*Input data*.
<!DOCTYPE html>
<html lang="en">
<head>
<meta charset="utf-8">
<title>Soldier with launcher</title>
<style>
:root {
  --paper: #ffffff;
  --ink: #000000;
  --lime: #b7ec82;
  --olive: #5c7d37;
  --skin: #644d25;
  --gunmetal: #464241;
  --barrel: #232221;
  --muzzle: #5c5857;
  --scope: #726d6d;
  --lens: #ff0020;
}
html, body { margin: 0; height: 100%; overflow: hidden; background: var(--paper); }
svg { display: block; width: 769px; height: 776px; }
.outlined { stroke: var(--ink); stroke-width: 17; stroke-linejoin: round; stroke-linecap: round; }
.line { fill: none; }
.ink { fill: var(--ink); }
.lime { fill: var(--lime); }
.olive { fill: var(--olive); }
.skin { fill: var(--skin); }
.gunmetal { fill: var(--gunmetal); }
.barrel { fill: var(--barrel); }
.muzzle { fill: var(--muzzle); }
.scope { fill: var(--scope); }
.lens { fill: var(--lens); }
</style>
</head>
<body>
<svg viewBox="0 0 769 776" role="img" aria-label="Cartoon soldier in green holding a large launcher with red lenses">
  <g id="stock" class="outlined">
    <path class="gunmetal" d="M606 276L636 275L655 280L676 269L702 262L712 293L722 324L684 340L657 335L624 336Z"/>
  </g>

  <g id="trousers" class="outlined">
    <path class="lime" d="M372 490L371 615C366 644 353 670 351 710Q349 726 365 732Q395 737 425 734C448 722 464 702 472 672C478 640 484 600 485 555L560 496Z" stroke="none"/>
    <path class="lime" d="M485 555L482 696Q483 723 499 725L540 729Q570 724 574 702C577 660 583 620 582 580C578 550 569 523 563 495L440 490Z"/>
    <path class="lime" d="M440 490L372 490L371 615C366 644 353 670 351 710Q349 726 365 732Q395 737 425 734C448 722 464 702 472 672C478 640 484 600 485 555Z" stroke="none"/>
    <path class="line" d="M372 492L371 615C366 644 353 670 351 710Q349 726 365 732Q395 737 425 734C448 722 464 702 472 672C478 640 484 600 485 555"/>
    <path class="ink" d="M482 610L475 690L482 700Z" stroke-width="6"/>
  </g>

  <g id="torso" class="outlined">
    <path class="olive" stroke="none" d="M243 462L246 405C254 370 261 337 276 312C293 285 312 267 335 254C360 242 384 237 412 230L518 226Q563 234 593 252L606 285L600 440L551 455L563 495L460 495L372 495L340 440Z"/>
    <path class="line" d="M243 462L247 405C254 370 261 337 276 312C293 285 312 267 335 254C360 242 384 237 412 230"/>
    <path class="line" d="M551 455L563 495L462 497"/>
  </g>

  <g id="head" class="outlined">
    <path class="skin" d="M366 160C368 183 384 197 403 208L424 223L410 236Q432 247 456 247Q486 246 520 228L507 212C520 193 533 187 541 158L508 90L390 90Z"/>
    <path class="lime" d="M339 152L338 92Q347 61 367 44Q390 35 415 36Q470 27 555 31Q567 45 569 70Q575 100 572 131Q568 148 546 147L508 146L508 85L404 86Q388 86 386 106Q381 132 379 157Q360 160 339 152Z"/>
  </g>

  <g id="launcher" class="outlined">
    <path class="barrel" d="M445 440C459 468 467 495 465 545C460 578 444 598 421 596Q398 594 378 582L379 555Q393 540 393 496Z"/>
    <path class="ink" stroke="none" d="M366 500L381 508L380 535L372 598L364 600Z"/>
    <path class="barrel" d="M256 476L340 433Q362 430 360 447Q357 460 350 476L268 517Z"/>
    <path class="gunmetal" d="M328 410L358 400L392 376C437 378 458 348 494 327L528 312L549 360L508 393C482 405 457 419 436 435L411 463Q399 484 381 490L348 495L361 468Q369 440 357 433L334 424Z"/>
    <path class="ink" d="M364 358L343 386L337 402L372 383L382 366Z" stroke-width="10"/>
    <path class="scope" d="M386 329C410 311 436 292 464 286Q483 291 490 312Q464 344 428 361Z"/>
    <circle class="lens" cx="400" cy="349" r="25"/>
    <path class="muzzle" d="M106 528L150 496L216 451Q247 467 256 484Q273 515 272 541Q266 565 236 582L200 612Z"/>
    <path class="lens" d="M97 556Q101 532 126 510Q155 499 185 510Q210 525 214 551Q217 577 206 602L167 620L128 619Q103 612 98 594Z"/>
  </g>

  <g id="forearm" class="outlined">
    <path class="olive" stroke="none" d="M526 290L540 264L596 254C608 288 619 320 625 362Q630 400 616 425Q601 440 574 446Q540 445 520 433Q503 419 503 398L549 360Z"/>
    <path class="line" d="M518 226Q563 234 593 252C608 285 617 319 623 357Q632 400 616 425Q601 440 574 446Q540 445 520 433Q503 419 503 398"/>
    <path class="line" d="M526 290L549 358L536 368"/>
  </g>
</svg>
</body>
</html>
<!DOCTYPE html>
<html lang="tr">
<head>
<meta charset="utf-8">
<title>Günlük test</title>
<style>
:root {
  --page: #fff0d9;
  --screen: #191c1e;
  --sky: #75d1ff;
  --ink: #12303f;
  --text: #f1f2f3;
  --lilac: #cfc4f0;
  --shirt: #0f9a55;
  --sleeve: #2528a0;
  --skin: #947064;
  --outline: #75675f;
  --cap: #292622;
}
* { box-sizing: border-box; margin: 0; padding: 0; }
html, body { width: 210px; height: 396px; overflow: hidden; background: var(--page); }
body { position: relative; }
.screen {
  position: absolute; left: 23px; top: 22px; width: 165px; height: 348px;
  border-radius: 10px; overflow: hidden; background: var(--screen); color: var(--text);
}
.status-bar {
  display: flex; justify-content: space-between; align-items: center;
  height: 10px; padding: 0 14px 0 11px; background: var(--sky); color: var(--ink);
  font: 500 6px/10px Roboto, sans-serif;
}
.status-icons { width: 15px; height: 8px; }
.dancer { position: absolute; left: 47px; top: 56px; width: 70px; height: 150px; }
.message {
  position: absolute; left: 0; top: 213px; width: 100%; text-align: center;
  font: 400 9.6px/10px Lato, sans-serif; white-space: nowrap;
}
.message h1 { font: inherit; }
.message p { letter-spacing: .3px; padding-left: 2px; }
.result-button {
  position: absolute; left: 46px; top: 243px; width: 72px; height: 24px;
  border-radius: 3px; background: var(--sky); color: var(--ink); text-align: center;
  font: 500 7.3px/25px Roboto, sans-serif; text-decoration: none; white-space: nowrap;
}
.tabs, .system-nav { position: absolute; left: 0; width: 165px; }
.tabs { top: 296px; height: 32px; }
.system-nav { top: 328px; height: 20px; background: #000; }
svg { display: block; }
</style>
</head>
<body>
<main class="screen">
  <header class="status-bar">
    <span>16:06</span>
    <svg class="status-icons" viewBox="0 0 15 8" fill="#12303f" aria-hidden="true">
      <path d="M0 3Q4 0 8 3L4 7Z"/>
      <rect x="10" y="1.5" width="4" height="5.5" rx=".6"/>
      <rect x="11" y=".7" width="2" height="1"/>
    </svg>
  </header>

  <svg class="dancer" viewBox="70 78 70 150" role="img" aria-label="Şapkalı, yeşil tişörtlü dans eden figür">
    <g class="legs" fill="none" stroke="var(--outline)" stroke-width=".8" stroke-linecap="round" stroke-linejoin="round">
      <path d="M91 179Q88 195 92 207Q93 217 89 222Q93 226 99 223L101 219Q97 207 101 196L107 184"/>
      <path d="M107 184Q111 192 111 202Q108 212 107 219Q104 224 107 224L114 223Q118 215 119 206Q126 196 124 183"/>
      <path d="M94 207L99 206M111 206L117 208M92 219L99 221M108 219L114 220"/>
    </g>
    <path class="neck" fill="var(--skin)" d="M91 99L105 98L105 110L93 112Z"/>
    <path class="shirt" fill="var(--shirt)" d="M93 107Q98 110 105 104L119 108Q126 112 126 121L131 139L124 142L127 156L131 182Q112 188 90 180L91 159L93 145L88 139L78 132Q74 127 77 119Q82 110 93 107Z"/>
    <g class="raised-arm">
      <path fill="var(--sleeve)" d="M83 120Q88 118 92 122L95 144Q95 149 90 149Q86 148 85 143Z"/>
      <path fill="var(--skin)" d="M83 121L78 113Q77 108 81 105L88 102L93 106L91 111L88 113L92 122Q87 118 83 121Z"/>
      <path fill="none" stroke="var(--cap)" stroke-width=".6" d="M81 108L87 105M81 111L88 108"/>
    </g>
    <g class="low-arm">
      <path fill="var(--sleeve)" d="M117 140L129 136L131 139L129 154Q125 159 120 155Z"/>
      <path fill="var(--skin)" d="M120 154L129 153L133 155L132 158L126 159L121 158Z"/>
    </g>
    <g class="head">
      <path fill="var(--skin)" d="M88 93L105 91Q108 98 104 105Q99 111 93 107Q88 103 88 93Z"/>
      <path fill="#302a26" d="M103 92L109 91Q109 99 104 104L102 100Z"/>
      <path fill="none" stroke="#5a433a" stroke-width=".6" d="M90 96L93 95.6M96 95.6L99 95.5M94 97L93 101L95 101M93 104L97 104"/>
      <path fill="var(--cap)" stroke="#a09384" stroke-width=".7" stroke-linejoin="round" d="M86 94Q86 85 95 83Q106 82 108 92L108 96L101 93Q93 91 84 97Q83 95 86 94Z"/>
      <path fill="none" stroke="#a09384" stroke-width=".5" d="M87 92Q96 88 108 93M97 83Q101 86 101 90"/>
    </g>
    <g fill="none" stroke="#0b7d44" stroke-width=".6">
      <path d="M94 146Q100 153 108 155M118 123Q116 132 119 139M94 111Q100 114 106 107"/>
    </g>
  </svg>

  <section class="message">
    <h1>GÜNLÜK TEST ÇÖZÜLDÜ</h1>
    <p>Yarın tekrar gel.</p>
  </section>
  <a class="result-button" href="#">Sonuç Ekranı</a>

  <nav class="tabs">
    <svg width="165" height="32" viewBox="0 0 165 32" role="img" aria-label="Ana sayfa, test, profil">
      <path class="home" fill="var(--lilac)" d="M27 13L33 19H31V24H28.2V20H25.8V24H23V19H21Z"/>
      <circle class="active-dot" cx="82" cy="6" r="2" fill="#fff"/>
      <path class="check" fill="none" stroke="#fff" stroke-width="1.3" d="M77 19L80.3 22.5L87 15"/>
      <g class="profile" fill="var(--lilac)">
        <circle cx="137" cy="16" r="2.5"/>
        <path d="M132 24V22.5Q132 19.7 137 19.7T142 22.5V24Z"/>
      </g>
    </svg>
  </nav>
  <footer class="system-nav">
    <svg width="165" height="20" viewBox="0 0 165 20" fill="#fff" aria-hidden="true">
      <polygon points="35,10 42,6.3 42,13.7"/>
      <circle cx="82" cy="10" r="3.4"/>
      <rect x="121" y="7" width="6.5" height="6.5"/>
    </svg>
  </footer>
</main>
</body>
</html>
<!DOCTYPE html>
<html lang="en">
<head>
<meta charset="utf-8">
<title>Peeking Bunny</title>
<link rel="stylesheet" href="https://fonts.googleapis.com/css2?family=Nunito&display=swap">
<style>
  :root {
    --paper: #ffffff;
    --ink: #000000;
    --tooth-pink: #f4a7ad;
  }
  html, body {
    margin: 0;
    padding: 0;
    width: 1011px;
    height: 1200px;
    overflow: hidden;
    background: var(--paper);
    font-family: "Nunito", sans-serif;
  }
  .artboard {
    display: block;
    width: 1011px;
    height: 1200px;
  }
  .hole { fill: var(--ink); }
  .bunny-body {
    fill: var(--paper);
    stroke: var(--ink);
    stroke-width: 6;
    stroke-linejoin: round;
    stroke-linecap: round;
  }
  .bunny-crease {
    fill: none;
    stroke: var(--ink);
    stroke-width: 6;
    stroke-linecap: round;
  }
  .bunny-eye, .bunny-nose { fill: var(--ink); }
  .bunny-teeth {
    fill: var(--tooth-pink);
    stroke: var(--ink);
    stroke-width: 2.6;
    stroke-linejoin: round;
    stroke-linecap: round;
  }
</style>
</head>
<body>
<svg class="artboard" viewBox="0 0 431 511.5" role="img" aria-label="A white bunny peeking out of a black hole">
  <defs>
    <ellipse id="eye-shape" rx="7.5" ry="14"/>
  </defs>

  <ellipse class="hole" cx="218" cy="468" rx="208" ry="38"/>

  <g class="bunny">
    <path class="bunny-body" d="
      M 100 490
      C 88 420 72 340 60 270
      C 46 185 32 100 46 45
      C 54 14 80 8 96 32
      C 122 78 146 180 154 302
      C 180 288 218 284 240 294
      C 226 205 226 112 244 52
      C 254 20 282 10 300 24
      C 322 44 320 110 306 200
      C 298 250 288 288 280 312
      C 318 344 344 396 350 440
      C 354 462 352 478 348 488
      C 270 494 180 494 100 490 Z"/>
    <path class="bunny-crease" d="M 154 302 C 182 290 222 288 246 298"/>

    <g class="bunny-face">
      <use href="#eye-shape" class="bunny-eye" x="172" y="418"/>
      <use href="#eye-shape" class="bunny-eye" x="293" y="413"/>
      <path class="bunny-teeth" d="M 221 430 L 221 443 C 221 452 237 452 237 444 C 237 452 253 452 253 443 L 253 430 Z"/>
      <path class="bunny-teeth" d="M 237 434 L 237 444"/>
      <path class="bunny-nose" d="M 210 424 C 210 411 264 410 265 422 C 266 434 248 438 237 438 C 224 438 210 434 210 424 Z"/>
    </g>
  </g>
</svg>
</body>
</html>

*Brief*. Considering only the material above, set down every line from the one with "fill: var(--paper);" to the one with "C 46 185 32 100 46 45", inclusive, exactly as written.

*Response area*.
    fill: var(--paper);
    stroke: var(--ink);
    stroke-width: 6;
    stroke-linejoin: round;
    stroke-linecap: round;
  }
  .bunny-crease {
    fill: none;
    stroke: var(--ink);
    stroke-width: 6;
    stroke-linecap: round;
  }
  .bunny-eye, .bunny-nose { fill: var(--ink); }
  .bunny-teeth {
    fill: var(--tooth-pink);
    stroke: var(--ink);
    stroke-width: 2.6;
    stroke-linejoin: round;
    stroke-linecap: round;
  }
</style>
</head>
<body>
<svg class="artboard" viewBox="0 0 431 511.5" role="img" aria-label="A white bunny peeking out of a black hole">
  <defs>
    <ellipse id="eye-shape" rx="7.5" ry="14"/>
  </defs>

  <ellipse class="hole" cx="218" cy="468" rx="208" ry="38"/>

  <g class="bunny">
    <path class="bunny-body" d="
      M 100 490
      C 88 420 72 340 60 270
      C 46 185 32 100 46 45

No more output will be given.